"As COVID-19 cases leveled out, we expanded our closing time late last year and now, with the number of fully vaccinated Americans growing higher every day, we believe we can adjust hours once again," Smith said.
However, the first hour of every Tuesday morning will still be dedicated to seniors, anyone who is at least 60 years old, and customers who are most vulnerable to COVID-19, the retailer told USA Today.
Starting July 3, the retailer will also resume its pre-coronavirus hours for most pharmacies and vision centers. Most pharmacies will be open from 9 a.m. to 9 p.m. Monday through Friday, 9 a.m. to 7 p.m. on Saturday, and 10 a.m. to 6 p.m. on Sunday.

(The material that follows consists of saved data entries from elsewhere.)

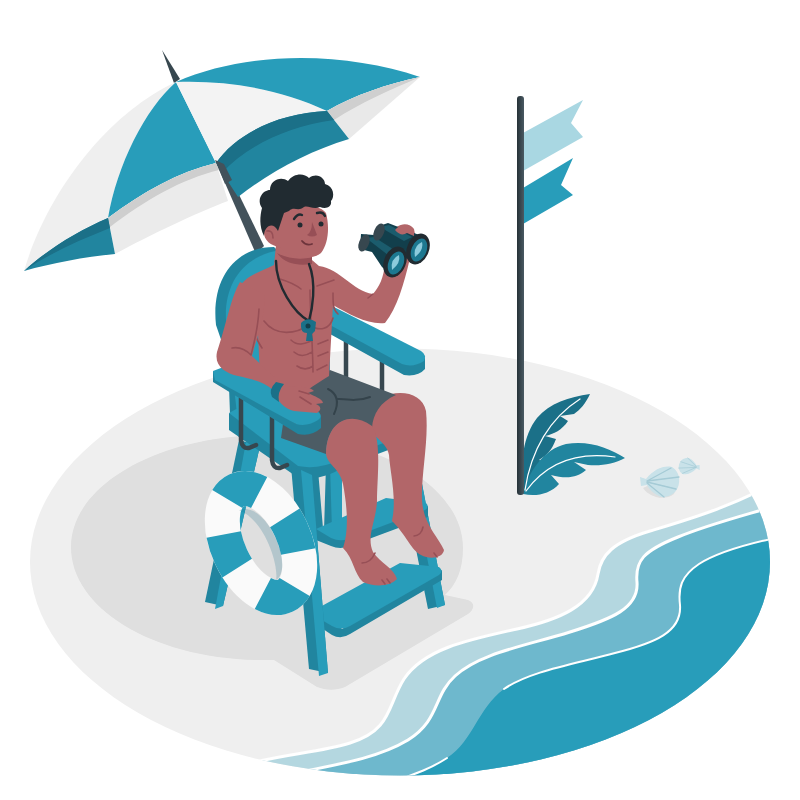
<!DOCTYPE html>
<html lang="en">
<head>
<meta charset="utf-8">
<title>Lifeguard on the beach</title>
<style>
:root{--blue:#289dba;--blue-dark:#21859f;--blue-deep:#1b7088;--foam:#b4d7e0;--shallow:#6eb8cd;--pale:#a9d7e2;--sand:#efefef;--shadow:#dfdfdf;--skin:#b26669;--skin-dark:#974f56;--hair:#212b31;--steel:#37474f;--shorts:#4c5c65;--night:#123f4c}
html,body{margin:0;background:#fff;overflow:hidden}
svg{display:block;width:800px;height:800px}
.blue{fill:var(--blue)}.blue-dark{fill:var(--blue-dark)}.blue-deep{fill:var(--blue-deep)}
.sand{fill:var(--sand)}.shadow{fill:var(--shadow)}.skin{fill:var(--skin)}.skin-dark{fill:var(--skin-dark)}
.hair{fill:var(--hair)}.steel{fill:var(--steel)}.shorts{fill:var(--shorts)}.night{fill:var(--night)}.pale{fill:var(--pale)}
.line{fill:none;stroke-linecap:round;stroke-linejoin:round}
.muscle{stroke:var(--skin-dark);stroke-width:1.6}
.foam-line{stroke:#fff;stroke-width:3}
.rod{stroke:var(--steel);stroke-width:4.5}
.cord{stroke:var(--hair);stroke-width:2.4}
</style>
</head>
<body>
<svg viewBox="0 0 800 800" role="img" aria-label="Lifeguard with binoculars in a high chair under an umbrella by the sea">
<defs>
<clipPath id="island"><ellipse cx="400" cy="562" rx="370" ry="213.5"/></clipPath>
<linearGradient id="pole-shade" x1="0" x2="1"><stop offset="0" stop-color="#263238"/><stop offset="1" stop-color="#4a5a63"/></linearGradient>
<g id="shell"><path d="M0 12C8 2 18 -2 26 0C32 4 34 10 33 16C32 25 24 31 15 30C8 27 3 22 1 18L-5 19L-6 10Z" fill="#c9e2e9"/><path class="line" d="M1 14L25 1M1 14L33 10M1 15L30 22M1 16L18 30" stroke="#a5cbd6" stroke-width="1.3"/></g>
</defs>

<g id="beach" clip-path="url(#island)">
<rect class="sand" x="20" y="340" width="760" height="440"/>
<path class="shadow" d="M267 435C375 435 463 485 463 548C463 570 456 585 445 595L468 600C476 603 474 610 468 614L345 687C335 691 325 690 317 687L274 660C160 663 71 611 71 547C71 485 159 435 267 435Z"/>
<path d="M790 475C735 506 690 519 650 531C613 542 601 555 598 574C593 606 558 620 517 629C467 640 424 649 404 679C387 706 392 730 350 743C318 753 280 754 240 766V800H800Z" fill="var(--foam)"/>
<path class="line foam-line" d="M790 475C735 506 690 519 650 531C613 542 601 555 598 574C593 606 558 620 517 629C467 640 424 649 404 679C387 706 392 730 350 743C318 753 280 754 240 766"/>
<path d="M785 503C750 514 712 523 678 537C643 551 635 561 637 582C639 608 612 619 570 632C525 646 480 653 455 676C433 696 440 720 408 740C378 758 340 764 290 774V800H800Z" fill="var(--shallow)"/>
<path class="line foam-line" d="M785 503C750 514 712 523 678 537C643 551 635 561 637 582C639 608 612 619 570 632C525 646 480 653 455 676C433 696 440 720 408 740C378 758 340 764 290 774"/>
<path class="blue" d="M785 536C755 542 721 550 699 564C681 576 678 588 680 605C682 632 655 643 615 653C575 664 530 671 504 689C477 709 474 740 447 758C430 769 415 774 395 781H800Z"/>
<path class="line" d="M785 536C755 542 721 550 699 564C681 576 678 588 680 605C682 632 655 643 615 653C575 664 530 671 504 689M447 758C430 769 415 774 395 781" stroke="#fff" stroke-width="2"/>
</g>

<g id="shells">
<path class="shadow" d="M643 488C650 498 665 501 674 494L676 488L660 480Z"/>
<use href="#shell" transform="translate(646 467)"/>
<use href="#shell" transform="translate(696 475) rotate(185) scale(.54)"/>
</g>

<g id="palm">
<path class="blue-deep" d="M523 494C520 462 523 436 537 418C550 403 569 397 590 394C586 403 580 410 574 414L560 416L568 421C562 430 554 434 545 436L556 439C552 450 547 455 539 460L548 462C541 474 533 482 523 494Z"/>
<path class="blue-dark" d="M523 494C528 472 544 449 566 444C589 440 609 448 625 458C614 464 602 466 588 465L574 462L586 470C577 478 566 479 551 475L559 484C550 494 536 497 523 494Z"/>
<path class="line" d="M525 490C531 450 550 418 580 399M526 491C545 465 573 451 615 457" stroke="#fff" stroke-width="1.2"/>
</g>

<g id="flagpole">
<path class="pale" d="M523 133L583 100L571 123L583 137L523 171Z"/>
<path class="blue" d="M523 188L573 158L561 185L573 195L523 224Z"/>
<rect x="517" y="96" width="7" height="399" rx="3" fill="url(#pole-shade)"/>
</g>

<g id="umbrella">
<path d="M215 160L224 164L264 246L256 254Z" fill="#43525b"/>
<path class="steel" d="M162 50L180 79L174 83Z"/>
<path class="sand" d="M176 82C110 112 48 190 24 271C48 249 78 231 108 218C117 165 145 109 176 82Z"/>
<path class="blue" d="M176 82C145 109 117 165 108 218C143 192 178 172 216 163Z"/>
<path d="M176 82L216 163C236 134 278 113 327 111C282 90 230 80 176 82Z" fill="#f3f3f3"/>
<path class="blue" d="M176 82C250 50 345 52 420 77C388 84 354 95 327 111C282 90 230 80 176 82Z"/>
<path d="M420 77C388 84 354 95 327 111L349 139Z" fill="#e9e9e9"/>
<path d="M420 77C388 84 354 95 327 111L334 120C360 103 390 90 420 77Z" fill="#cfcfcf"/>
<path class="blue-dark" d="M327 111C278 113 236 134 216 163L238 197C270 172 309 151 349 139Z"/>
<path class="blue-deep" d="M327 111C278 113 236 134 216 163L222 173C247 146 288 126 334 120Z"/>
<path d="M216 163C178 172 143 192 108 218L115 254C150 235 196 213 228 201Z" fill="#ebebeb"/>
<path d="M216 163C178 172 143 192 108 218L110 227C145 200 182 179 219 170Z" fill="#cecece"/>
<path class="blue-dark" d="M108 218C78 231 48 249 24 271C52 263 84 257 115 254Z"/>
<path class="blue-deep" d="M108 218C78 231 48 249 24 271C50 253 80 240 110 228Z"/>
<path d="M215 160L224 164L232 180L225 184Z" fill="#43525b"/>
</g>

<g id="chair-back">
<path class="blue-dark" d="M239 440L260 446L223 606L205 602Z"/>
<path class="blue" d="M246 442L260 446L223 606L215 609Z"/>
<path class="blue-dark" d="M304 470H318L324 540H312ZM326 465H342V535L324 531Z"/>
<path class="blue" d="M330 465H342V535L332 531Z"/>
<path class="blue-dark" d="M392 430L413 436L445 605L428 609Z"/>
<path class="blue" d="M402 430L413 436L445 605L437 608Z"/>
<path class="blue-dark" d="M230 414L228 360L216 325C211 279 235 247 274 247L330 300V440H240Z"/>
<path class="blue" d="M237 414L231 360L226 320C224 283 244 255 281 250L330 300V440H245Z"/>
<path class="line rod" d="M346 336V384M382 358V393"/>
<path class="blue-dark" d="M330 316L401 362L425 358V369Q418 377 404 375L330 334Z"/>
<path class="blue" d="M332 306L421 351Q427 355 424 361Q413 368 402 364L330 325Z"/>
<path class="blue-dark" d="M229 413L340 448L391 437V449L343 467Q322 482 297 477L229 430Z"/>
<path class="blue" d="M229 413L280 385L390 432Q392 439 386 442L340 460Q318 470 298 466Z"/>
</g>

<g id="steps">
<path class="blue-dark" d="M316 529L342 537L428 506V517L350 546Q340 550 331 546L316 540Z"/>
<path class="blue" d="M316 529L386 498L426 503Q430 507 425 510L348 539Q340 542 331 538Z"/>
<path class="blue-dark" d="M320 607L342 629L442 570V580L350 634Q341 640 332 635L320 627Z"/>
<path class="blue" d="M320 607L400 563L439 567Q444 571 439 575L350 626Q341 631 332 626L320 619Z"/>
</g>

<g id="lifeguard">
<g id="legs">
<path class="skin" d="M364 412C380 388 421 386 426 411C429 441 421 474 422 500C423 524 439 538 444 550C443 558 430 560 421 555C411 550 407 536 392 521C397 498 390 472 389 455C387 440 366 436 364 412Z"/>
<path class="shorts" d="M330 370L396 395C380 402 373 414 372 428C349 410 327 422 326 454L281 438L286 403Z"/>
<path class="line" d="M328 389C338 394 339 403 334 414M338 399C350 400 360 401 370 397" stroke="#34434b" stroke-width="2"/>
<path class="skin" d="M326 453C327 421 350 410 372 426C382 441 377 478 377 501C376 522 366 536 373 552C380 563 394 568 397 579C389 587 374 587 363 582C354 574 354 559 343 548C350 528 346 500 343 484C340 468 326 464 326 453Z"/>
<path class="line muscle" d="M375 553C372 560 367 563 362 563M423 527C422 533 418 536 414 536M385 584L382 580M390 583L387 579M437 557L434 553"/>
</g>
<g id="torso">
<path class="skin" d="M276 245L274 265C258 273 242 276 236 294L258 334L260 377L286 404C300 396 315 384 329 376L333 305C349 314 368 325 385 323C397 308 404 284 410 258L385 262C384 278 379 287 373 294C352 291 341 269 319 266L312 260V240Z"/>
<path class="skin-dark" d="M277 253C288 259 302 260 312 257V264C297 266 285 264 277 253Z"/>
<path class="line muscle" d="M256 300C250 330 257 341 262 348M264 321C276 337 296 334 309 325C320 332 330 329 333 318M333 293C333 304 333 310 338 314M310 290C310 310 313 352 313 372M291 340C298 347 306 343 311 341M294 352C302 359 309 354 312 352M297 366C304 371 309 369 313 366M318 344L328 340M318 356L328 352M317 370L327 365M280 279C290 282 296 285 301 289M317 286L334 280M373 294L368 298"/>
</g>
<g id="whistle">
<path class="line cord" d="M276 261C276 286 294 313 309 321M309 264C317 284 312 310 309 321"/>
<path class="blue-deep" d="M301 323Q308 316 316 322L315 331L312 334L313 341H306L307 333Q300 333 301 323Z"/>
<circle class="night" cx="308" cy="326" r="2.5"/>
</g>
<g id="head">
<path class="skin" d="M279 211C290 202 318 203 326 213C330 228 328 244 321 253C310 262 287 257 280 247C270 246 263 239 264 231C265 224 274 222 278 228Z"/>
<path class="hair" d="M278 231C273 221 264 226 264 236C259 226 260 216 262 208C256 199 263 190 270 190C270 180 281 176 288 181C294 173 304 173 309 178C317 172 325 178 325 184C334 186 335 197 331 201C332 208 325 209 320 207C313 210 308 205 304 207C298 212 294 206 289 211L284 213Z"/>
<path class="line" d="M294 219Q298 213 302 215M317 213Q323 211 325 216" stroke="#212b31" stroke-width="2.4"/>
<circle class="hair" cx="300" cy="225" r="2.5"/><circle class="hair" cx="321" cy="224" r="2.5"/>
<path class="skin-dark" d="M312 222L317 235Q312 238 307 235Q312 232 312 222Z"/>
<path class="line" d="M302 241Q306 246 312 244" stroke="#6d343c" stroke-width="1.8"/>
<path class="line muscle" d="M267 231Q273 230 273 238"/>
</g>
<g id="binoculars">
<path class="skin" d="M392 234C395 223 409 221 414 229L416 240L410 262L392 266Z"/>
<path class="night" d="M376 227L388 223L427 238L416 262L404 257L378 242Z"/>
<path class="night" d="M361 234L374 235L406 253L390 274L382 267L372 252L360 249Z"/>
<path d="M380 227L389 225L412 237L404 241ZM366 238L374 237L396 251L388 255Z" fill="#1b5c6d"/>
<ellipse class="steel" cx="364" cy="243" rx="5" ry="9" transform="rotate(22 364 243)"/>
<ellipse class="steel" cx="379" cy="232" rx="5" ry="9" transform="rotate(22 379 232)"/>
<g id="lens"><ellipse class="hair" cx="395" cy="262" rx="11" ry="16" transform="rotate(22 395 262)"/><ellipse cx="396" cy="263" rx="7.5" ry="12" transform="rotate(22 396 263)" fill="#1d7890"/><path d="M392 270Q390 259 399 255Q401 263 392 270Z" fill="#8ccbdc"/></g>
<use href="#lens" x="23" y="-13"/>
<path class="skin" d="M395 230Q401 223 410 226Q415 230 414 236L407 233Q401 237 395 230Z"/>
</g>
</g>

<g id="chair-front">
<path class="line rod" d="M241 398V440Q242 449 249 448L256 445M272 414V460Q273 469 280 468L287 465"/>
<path class="blue-dark" d="M213 371L296 424L321 416V428Q311 437 298 434L213 382Z"/>
<path class="blue" d="M213 371L234 363L317 411Q324 416 318 420Q307 427 296 424L215 380Z"/>
<path class="skin" d="M240 282C231 297 227 322 217 352C214 366 225 373 238 376C252 379 264 382 273 390C277 401 285 409 294 411L317 413C322 410 321 406 316 404L323 403C322 398 315 397 308 393L314 391C310 386 299 387 287 386C278 381 268 371 252 356C257 336 266 318 264 294Z"/>
<path class="line muscle" d="M259 309C258 330 254 343 251 355Q242 346 232 348M300 397L311 404M299 391L309 394"/>
<path class="blue-deep" d="M276 382L284 384Q277 392 279 402L272 397Q268 390 276 382Z"/>
<path class="blue-dark" d="M291 466L312 475L328 673L309 669Z"/>
<path class="blue" d="M301 470L312 475L328 673L319 676Z"/>
</g>

<g id="lifebuoy" transform="translate(261 543) rotate(-25)">
<ellipse class="line" rx="33" ry="58" stroke="#fafafa" stroke-width="35"/>
<ellipse class="line" rx="33" ry="58" stroke="#289dba" stroke-width="35" style="stroke-linecap:butt" pathLength="8" stroke-dasharray="1 1" stroke-dashoffset=".35"/>
<path d="M-6 -39C10 -38 17 -15 15 7C14 27 6 39 -2 40C8 25 12 -21 -6 -39Z" fill="#1b7088" opacity=".22"/>
</g>
</svg>
</body>
</html>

Vision centers will open from 9 a.m. to 8 p.m. on Mondays.
"When the pandemic started to hit hard early last year, we restricted our shopping hours," Smith added. "We said then that we would continue to stay very close to the best science and guidance around the virus and make business choices aimed at protecting the health and safety of our customers and associates."
In March 2020, Walmart – like most companies – had drastically reduced its hours with stores across the nation opening an hour later and closing by 8:30 p.m. local time.
However, the company slowly began to extend its hours in August, pushing the closing time to 10 p.m. for more than 4,000 locations.
By November, store hours were extended to 11 p.m. to provide "customers with greater options to shop for the food, medicine and supplies they need," the company said.
Although the company is making significant adjustments to its operations, officials acknowledged that "the pandemic is not over" and reiterated that safety is its first priority.
For instance, customers who are not fully vaccinated are encouraged to wear masks or face coverings while shopping inside its stores and its associates will still be dedicated to sanitizing.